ALICE FORDHAM, BYLINE: The radical group is called the Islamic State of Iraq and Syria, or ISIS. It's a rogue Al Qaeda offshoot, and in the last few days it's come closer than ever to achieving its goal - sweeping away the sandy borders between Iraq and Syria, and imposing its rules on the territory. The biggest city that's yet fallen to the militants is Mosul. About half a million people have fled Mosul, and at this checkpoint hundreds are trying to get into the safest city of Erbil in northern Iraq. It's a sad scene. Not everyone is allowed to pass. They're relying on charitable locals bringing food and water. God knows, they say, when they'll go back. But they also say what happened in Mosul was not a simple defeat of the Iraqi army by Isis. First, they say the Army didn't put up a fight. This man, sheltering in a patch of shade, Mahmoud Khoudr, says militants overran his neighborhood, cars were aflame, people were terrified and left helpless by government troops.

MAHMOUD KHOUDR: (Through translator) They didn't have any plans to fight back. That was all wrong - all wrong. This is crazy - just to lose a big city in four days like this. It's illogical. Even a child would laugh at this.

FORDHAM: And people say it was not just the militants they were trying to escape.

FOUAD: (Through translator) No, no, no, the armed men didn't harm anyone. On the contrary, they reassured the people and told them to stay home. They told them, we're not coming to your houses, we're coming to bring down the army and the government.

FORDHAM: Several people say the militants didn't fire a single shot at the civilians. He's eager to talk, but gives only his first name, Fouad, because he worries about threats from ISIS, but then he adds he's much more afraid of the army.

FOUAD: (Through translator) All those people you see lined up here - they're most afraid of the reaction of the government. You know the government will surely retaliate. So they will shell with barrel bombs and things like that.

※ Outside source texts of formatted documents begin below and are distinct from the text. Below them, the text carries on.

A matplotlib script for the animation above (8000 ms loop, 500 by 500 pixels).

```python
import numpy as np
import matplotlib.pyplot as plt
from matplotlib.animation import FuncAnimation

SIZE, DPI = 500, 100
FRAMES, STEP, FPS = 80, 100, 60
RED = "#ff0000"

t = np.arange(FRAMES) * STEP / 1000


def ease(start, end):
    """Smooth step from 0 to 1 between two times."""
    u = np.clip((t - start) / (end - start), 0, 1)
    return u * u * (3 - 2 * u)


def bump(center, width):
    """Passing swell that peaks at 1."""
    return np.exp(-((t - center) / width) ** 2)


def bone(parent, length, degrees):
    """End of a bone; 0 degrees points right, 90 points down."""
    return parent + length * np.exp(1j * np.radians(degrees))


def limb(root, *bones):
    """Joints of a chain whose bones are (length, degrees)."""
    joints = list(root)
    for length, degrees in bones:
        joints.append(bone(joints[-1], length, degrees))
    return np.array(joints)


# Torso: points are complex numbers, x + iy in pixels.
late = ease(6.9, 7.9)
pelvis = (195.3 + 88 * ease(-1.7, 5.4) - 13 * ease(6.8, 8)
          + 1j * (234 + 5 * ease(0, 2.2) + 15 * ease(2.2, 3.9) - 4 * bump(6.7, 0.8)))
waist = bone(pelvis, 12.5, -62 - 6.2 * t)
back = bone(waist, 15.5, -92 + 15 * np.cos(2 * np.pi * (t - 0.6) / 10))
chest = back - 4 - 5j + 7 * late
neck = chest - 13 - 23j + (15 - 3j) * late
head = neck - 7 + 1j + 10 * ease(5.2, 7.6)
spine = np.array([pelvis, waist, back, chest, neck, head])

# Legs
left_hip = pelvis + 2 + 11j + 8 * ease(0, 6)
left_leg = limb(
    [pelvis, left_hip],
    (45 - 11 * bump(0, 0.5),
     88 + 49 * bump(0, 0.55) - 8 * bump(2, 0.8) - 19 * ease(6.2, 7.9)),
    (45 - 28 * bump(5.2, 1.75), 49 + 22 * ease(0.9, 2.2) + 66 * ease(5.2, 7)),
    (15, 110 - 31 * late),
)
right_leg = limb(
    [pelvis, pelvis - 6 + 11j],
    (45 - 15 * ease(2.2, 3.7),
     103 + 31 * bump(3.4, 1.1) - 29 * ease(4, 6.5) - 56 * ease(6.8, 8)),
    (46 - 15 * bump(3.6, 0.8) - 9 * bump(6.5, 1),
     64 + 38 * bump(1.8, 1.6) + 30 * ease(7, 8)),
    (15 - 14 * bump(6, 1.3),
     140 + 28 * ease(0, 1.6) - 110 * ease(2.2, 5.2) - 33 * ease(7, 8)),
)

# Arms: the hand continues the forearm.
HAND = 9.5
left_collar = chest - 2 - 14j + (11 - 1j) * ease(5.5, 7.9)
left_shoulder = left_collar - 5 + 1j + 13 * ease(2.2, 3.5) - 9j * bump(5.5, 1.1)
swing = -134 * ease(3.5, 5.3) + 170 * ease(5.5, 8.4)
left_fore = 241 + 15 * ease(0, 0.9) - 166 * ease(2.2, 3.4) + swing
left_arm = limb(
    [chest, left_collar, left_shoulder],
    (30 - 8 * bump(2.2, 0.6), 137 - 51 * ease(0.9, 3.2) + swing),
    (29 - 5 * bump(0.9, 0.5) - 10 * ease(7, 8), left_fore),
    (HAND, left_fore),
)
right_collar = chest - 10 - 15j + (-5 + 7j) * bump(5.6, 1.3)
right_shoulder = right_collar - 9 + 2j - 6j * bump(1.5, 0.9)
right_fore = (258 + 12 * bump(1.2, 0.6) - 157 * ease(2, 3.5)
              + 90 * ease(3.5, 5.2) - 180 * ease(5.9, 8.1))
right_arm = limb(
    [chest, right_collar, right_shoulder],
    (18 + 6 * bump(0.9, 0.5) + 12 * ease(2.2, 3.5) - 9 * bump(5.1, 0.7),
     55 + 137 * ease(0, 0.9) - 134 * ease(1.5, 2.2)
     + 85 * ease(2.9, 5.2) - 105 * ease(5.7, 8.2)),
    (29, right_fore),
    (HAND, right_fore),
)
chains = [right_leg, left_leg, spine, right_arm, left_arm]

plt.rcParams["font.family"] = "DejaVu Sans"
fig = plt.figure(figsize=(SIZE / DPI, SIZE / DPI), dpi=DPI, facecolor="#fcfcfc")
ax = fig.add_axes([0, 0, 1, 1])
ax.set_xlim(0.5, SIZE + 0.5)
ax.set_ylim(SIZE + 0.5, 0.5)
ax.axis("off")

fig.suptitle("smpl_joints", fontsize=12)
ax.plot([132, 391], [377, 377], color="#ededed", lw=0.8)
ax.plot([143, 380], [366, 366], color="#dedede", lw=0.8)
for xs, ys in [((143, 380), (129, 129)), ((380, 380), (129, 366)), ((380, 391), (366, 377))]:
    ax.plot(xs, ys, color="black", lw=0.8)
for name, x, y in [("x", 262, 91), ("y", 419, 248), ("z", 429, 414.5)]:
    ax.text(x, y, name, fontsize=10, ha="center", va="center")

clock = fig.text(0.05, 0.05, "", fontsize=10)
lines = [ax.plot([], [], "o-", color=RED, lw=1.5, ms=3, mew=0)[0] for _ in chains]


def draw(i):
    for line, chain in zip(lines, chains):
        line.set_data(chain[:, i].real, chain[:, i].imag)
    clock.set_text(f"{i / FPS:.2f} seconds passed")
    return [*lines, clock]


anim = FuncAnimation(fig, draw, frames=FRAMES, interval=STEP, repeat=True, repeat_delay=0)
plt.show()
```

So everyone would like to escape alive.

FORDHAM: So far, the militant offensive has struck only in Sunni Muslim areas, where it can draw strength from deep distrust of the Shiite-led government. I meet Atheel Nujaifi, the governor of Mosul, taking refuge in Erbil.

GOVERNOR ATHEEL NUJAIFI: The army who was in Mosul, they did very bad things. The people in Mosul think that the Army doing that because it's for sectarian purpose.

FORDHAM: Nujaifi says the groups in Mosul tell the largely Sunni population that they are Sunni like them, and they won't treat them badly like the Army, which is mostly Shiite, did. He alleges the militants took over a branch of the central bank and is now disturbing money to the citizens. Nujaifi adds that bolstering the numbers of the hardcore ISIS fighters, are many Iraqi Sunni groups fighting alongside them. Many of them fought against American troops here or with the army under Saddam Hussein and have some support among the population. Nujaifi seems to loathe the army, who he says took over Mosul and assured him they were equipped to fight militants.

NUJAIFI: I feel they cheating me.

FORDHAM: You felt they were cheating you?

NUJAIFI: I feel they are cheating me by cheating all the Iraqi people and Moslawi people.

FORDHAM: Today in Mosul, militants stormed the Turkish consulate, taking schools of people hostage. And in Baghdad, Iraqi Prime Minister Nouri al-Maliki said his country was ready for a long battle against terrorism. Alice Fordham, NPR News, Erbil. Transcript provided by NPR, Copyright NPR.